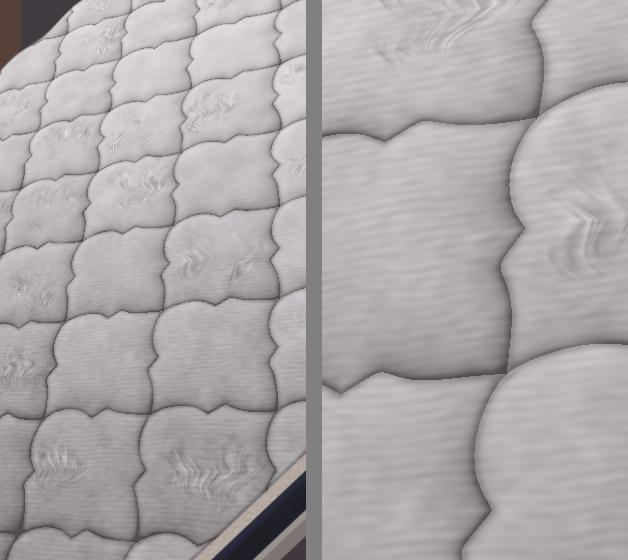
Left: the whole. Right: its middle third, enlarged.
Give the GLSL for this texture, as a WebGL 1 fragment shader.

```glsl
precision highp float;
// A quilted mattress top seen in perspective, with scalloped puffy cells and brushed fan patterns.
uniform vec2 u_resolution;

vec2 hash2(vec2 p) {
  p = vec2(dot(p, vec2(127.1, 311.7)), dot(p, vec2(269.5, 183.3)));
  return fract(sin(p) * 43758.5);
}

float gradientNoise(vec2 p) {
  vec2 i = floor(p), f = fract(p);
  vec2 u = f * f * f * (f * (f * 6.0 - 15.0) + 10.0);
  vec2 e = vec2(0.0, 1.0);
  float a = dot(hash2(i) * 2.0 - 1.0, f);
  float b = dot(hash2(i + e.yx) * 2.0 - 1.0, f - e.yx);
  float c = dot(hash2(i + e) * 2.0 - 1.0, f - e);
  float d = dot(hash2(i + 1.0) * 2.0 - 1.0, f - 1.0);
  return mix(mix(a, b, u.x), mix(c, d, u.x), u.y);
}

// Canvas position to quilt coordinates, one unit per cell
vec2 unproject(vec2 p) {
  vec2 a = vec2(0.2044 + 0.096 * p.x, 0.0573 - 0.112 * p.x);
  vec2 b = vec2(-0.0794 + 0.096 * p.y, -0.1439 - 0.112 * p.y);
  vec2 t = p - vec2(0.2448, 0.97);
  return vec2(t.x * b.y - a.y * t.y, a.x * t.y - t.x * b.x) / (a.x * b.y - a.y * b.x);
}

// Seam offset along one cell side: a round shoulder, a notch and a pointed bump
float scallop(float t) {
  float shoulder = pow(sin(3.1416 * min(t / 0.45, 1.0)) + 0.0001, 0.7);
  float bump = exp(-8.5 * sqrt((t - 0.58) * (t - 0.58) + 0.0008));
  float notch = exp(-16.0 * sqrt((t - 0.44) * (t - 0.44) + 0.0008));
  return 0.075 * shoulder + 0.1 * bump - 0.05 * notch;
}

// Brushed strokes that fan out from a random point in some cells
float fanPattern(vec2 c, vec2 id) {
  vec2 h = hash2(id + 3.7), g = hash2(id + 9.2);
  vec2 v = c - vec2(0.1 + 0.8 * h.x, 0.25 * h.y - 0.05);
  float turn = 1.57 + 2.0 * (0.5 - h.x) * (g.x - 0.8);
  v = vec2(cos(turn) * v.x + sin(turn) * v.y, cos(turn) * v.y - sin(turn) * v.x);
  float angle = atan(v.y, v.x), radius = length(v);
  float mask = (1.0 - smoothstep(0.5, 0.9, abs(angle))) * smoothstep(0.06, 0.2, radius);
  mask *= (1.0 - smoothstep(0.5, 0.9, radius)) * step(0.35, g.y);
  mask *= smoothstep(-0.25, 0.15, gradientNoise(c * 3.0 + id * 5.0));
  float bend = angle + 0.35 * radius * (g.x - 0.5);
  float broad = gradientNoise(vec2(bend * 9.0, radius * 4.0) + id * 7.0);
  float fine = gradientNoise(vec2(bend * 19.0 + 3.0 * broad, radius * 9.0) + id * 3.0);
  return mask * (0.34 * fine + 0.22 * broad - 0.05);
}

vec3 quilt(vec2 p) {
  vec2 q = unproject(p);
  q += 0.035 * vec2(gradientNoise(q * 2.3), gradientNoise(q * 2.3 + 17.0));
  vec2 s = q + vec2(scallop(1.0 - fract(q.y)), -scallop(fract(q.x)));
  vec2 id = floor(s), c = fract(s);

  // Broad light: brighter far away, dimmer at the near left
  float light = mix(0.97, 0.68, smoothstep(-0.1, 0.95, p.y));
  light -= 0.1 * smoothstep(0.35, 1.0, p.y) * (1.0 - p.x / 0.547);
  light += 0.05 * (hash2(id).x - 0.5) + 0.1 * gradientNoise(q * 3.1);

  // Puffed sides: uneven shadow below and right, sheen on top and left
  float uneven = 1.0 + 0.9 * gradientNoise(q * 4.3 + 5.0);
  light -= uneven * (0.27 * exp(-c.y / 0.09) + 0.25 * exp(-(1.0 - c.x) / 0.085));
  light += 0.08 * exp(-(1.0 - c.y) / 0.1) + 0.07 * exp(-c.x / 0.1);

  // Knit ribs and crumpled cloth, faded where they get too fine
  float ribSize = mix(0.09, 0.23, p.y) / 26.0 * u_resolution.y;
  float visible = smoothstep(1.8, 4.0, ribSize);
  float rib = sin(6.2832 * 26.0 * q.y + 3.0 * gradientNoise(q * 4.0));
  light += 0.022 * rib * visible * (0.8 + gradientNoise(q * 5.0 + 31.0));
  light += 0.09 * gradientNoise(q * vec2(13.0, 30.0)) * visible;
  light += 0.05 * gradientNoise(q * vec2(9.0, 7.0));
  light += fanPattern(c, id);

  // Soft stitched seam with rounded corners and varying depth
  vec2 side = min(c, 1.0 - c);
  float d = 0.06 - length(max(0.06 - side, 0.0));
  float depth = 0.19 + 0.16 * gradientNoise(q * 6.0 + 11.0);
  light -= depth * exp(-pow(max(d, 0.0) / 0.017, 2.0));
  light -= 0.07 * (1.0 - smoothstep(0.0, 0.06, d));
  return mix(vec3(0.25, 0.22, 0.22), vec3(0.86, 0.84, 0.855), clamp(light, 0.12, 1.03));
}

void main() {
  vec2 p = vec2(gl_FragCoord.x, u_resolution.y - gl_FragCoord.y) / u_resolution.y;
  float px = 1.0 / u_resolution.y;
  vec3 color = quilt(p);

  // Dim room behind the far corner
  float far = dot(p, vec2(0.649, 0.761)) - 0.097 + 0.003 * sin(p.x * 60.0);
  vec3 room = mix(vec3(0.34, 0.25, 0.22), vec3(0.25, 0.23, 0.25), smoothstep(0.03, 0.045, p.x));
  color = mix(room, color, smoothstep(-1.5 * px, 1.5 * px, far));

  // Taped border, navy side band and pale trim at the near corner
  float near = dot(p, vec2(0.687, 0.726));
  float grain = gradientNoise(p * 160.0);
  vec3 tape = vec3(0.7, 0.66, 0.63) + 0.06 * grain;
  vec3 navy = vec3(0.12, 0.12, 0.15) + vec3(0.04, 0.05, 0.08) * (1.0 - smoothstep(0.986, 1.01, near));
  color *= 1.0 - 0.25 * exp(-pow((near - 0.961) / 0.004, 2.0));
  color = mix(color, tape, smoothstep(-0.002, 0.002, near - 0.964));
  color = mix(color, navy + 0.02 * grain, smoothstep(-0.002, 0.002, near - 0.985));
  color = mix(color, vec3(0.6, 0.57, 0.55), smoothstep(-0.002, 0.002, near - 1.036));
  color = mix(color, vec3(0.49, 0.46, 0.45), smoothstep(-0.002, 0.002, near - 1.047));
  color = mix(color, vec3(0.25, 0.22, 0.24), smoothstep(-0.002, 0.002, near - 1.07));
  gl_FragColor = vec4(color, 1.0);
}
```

__BRIEF__. Leave out the pictures and repeat everything else in the records exactly.

__RESPONSE AREA__.
Left: the whole. Right: its middle third, enlarged.
Give the GLSL for this texture, as a WebGL 1 fragment shader.

```glsl
precision highp float;
// A quilted mattress top seen in perspective, with scalloped puffy cells and brushed fan patterns.
uniform vec2 u_resolution;

vec2 hash2(vec2 p) {
  p = vec2(dot(p, vec2(127.1, 311.7)), dot(p, vec2(269.5, 183.3)));
  return fract(sin(p) * 43758.5);
}

float gradientNoise(vec2 p) {
  vec2 i = floor(p), f = fract(p);
  vec2 u = f * f * f * (f * (f * 6.0 - 15.0) + 10.0);
  vec2 e = vec2(0.0, 1.0);
  float a = dot(hash2(i) * 2.0 - 1.0, f);
  float b = dot(hash2(i + e.yx) * 2.0 - 1.0, f - e.yx);
  float c = dot(hash2(i + e) * 2.0 - 1.0, f - e);
  float d = dot(hash2(i + 1.0) * 2.0 - 1.0, f - 1.0);
  return mix(mix(a, b, u.x), mix(c, d, u.x), u.y);
}

// Canvas position to quilt coordinates, one unit per cell
vec2 unproject(vec2 p) {
  vec2 a = vec2(0.2044 + 0.096 * p.x, 0.0573 - 0.112 * p.x);
  vec2 b = vec2(-0.0794 + 0.096 * p.y, -0.1439 - 0.112 * p.y);
  vec2 t = p - vec2(0.2448, 0.97);
  return vec2(t.x * b.y - a.y * t.y, a.x * t.y - t.x * b.x) / (a.x * b.y - a.y * b.x);
}

// Seam offset along one cell side: a round shoulder, a notch and a pointed bump
float scallop(float t) {
  float shoulder = pow(sin(3.1416 * min(t / 0.45, 1.0)) + 0.0001, 0.7);
  float bump = exp(-8.5 * sqrt((t - 0.58) * (t - 0.58) + 0.0008));
  float notch = exp(-16.0 * sqrt((t - 0.44) * (t - 0.44) + 0.0008));
  return 0.075 * shoulder + 0.1 * bump - 0.05 * notch;
}

// Brushed strokes that fan out from a random point in some cells
float fanPattern(vec2 c, vec2 id) {
  vec2 h = hash2(id + 3.7), g = hash2(id + 9.2);
  vec2 v = c - vec2(0.1 + 0.8 * h.x, 0.25 * h.y - 0.05);
  float turn = 1.57 + 2.0 * (0.5 - h.x) * (g.x - 0.8);
  v = vec2(cos(turn) * v.x + sin(turn) * v.y, cos(turn) * v.y - sin(turn) * v.x);
  float angle = atan(v.y, v.x), radius = length(v);
  float mask = (1.0 - smoothstep(0.5, 0.9, abs(angle))) * smoothstep(0.06, 0.2, radius);
  mask *= (1.0 - smoothstep(0.5, 0.9, radius)) * step(0.35, g.y);
  mask *= smoothstep(-0.25, 0.15, gradientNoise(c * 3.0 + id * 5.0));
  float bend = angle + 0.35 * radius * (g.x - 0.5);
  float broad = gradientNoise(vec2(bend * 9.0, radius * 4.0) + id * 7.0);
  float fine = gradientNoise(vec2(bend * 19.0 + 3.0 * broad, radius * 9.0) + id * 3.0);
  return mask * (0.34 * fine + 0.22 * broad - 0.05);
}

vec3 quilt(vec2 p) {
  vec2 q = unproject(p);
  q += 0.035 * vec2(gradientNoise(q * 2.3), gradientNoise(q * 2.3 + 17.0));
  vec2 s = q + vec2(scallop(1.0 - fract(q.y)), -scallop(fract(q.x)));
  vec2 id = floor(s), c = fract(s);

  // Broad light: brighter far away, dimmer at the near left
  float light = mix(0.97, 0.68, smoothstep(-0.1, 0.95, p.y));
  light -= 0.1 * smoothstep(0.35, 1.0, p.y) * (1.0 - p.x / 0.547);
  light += 0.05 * (hash2(id).x - 0.5) + 0.1 * gradientNoise(q * 3.1);

  // Puffed sides: uneven shadow below and right, sheen on top and left
  float uneven = 1.0 + 0.9 * gradientNoise(q * 4.3 + 5.0);
  light -= uneven * (0.27 * exp(-c.y / 0.09) + 0.25 * exp(-(1.0 - c.x) / 0.085));
  light += 0.08 * exp(-(1.0 - c.y) / 0.1) + 0.07 * exp(-c.x / 0.1);

  // Knit ribs and crumpled cloth, faded where they get too fine
  float ribSize = mix(0.09, 0.23, p.y) / 26.0 * u_resolution.y;
  float visible = smoothstep(1.8, 4.0, ribSize);
  float rib = sin(6.2832 * 26.0 * q.y + 3.0 * gradientNoise(q * 4.0));
  light += 0.022 * rib * visible * (0.8 + gradientNoise(q * 5.0 + 31.0));
  light += 0.09 * gradientNoise(q * vec2(13.0, 30.0)) * visible;
  light += 0.05 * gradientNoise(q * vec2(9.0, 7.0));
  light += fanPattern(c, id);

  // Soft stitched seam with rounded corners and varying depth
  vec2 side = min(c, 1.0 - c);
  float d = 0.06 - length(max(0.06 - side, 0.0));
  float depth = 0.19 + 0.16 * gradientNoise(q * 6.0 + 11.0);
  light -= depth * exp(-pow(max(d, 0.0) / 0.017, 2.0));
  light -= 0.07 * (1.0 - smoothstep(0.0, 0.06, d));
  return mix(vec3(0.25, 0.22, 0.22), vec3(0.86, 0.84, 0.855), clamp(light, 0.12, 1.03));
}

void main() {
  vec2 p = vec2(gl_FragCoord.x, u_resolution.y - gl_FragCoord.y) / u_resolution.y;
  float px = 1.0 / u_resolution.y;
  vec3 color = quilt(p);

  // Dim room behind the far corner
  float far = dot(p, vec2(0.649, 0.761)) - 0.097 + 0.003 * sin(p.x * 60.0);
  vec3 room = mix(vec3(0.34, 0.25, 0.22), vec3(0.25, 0.23, 0.25), smoothstep(0.03, 0.045, p.x));
  color = mix(room, color, smoothstep(-1.5 * px, 1.5 * px, far));

  // Taped border, navy side band and pale trim at the near corner
  float near = dot(p, vec2(0.687, 0.726));
  float grain = gradientNoise(p * 160.0);
  vec3 tape = vec3(0.7, 0.66, 0.63) + 0.06 * grain;
  vec3 navy = vec3(0.12, 0.12, 0.15) + vec3(0.04, 0.05, 0.08) * (1.0 - smoothstep(0.986, 1.01, near));
  color *= 1.0 - 0.25 * exp(-pow((near - 0.961) / 0.004, 2.0));
  color = mix(color, tape, smoothstep(-0.002, 0.002, near - 0.964));
  color = mix(color, navy + 0.02 * grain, smoothstep(-0.002, 0.002, near - 0.985));
  color = mix(color, vec3(0.6, 0.57, 0.55), smoothstep(-0.002, 0.002, near - 1.036));
  color = mix(color, vec3(0.49, 0.46, 0.45), smoothstep(-0.002, 0.002, near - 1.047));
  color = mix(color, vec3(0.25, 0.22, 0.24), smoothstep(-0.002, 0.002, near - 1.07));
  gl_FragColor = vec4(color, 1.0);
}
```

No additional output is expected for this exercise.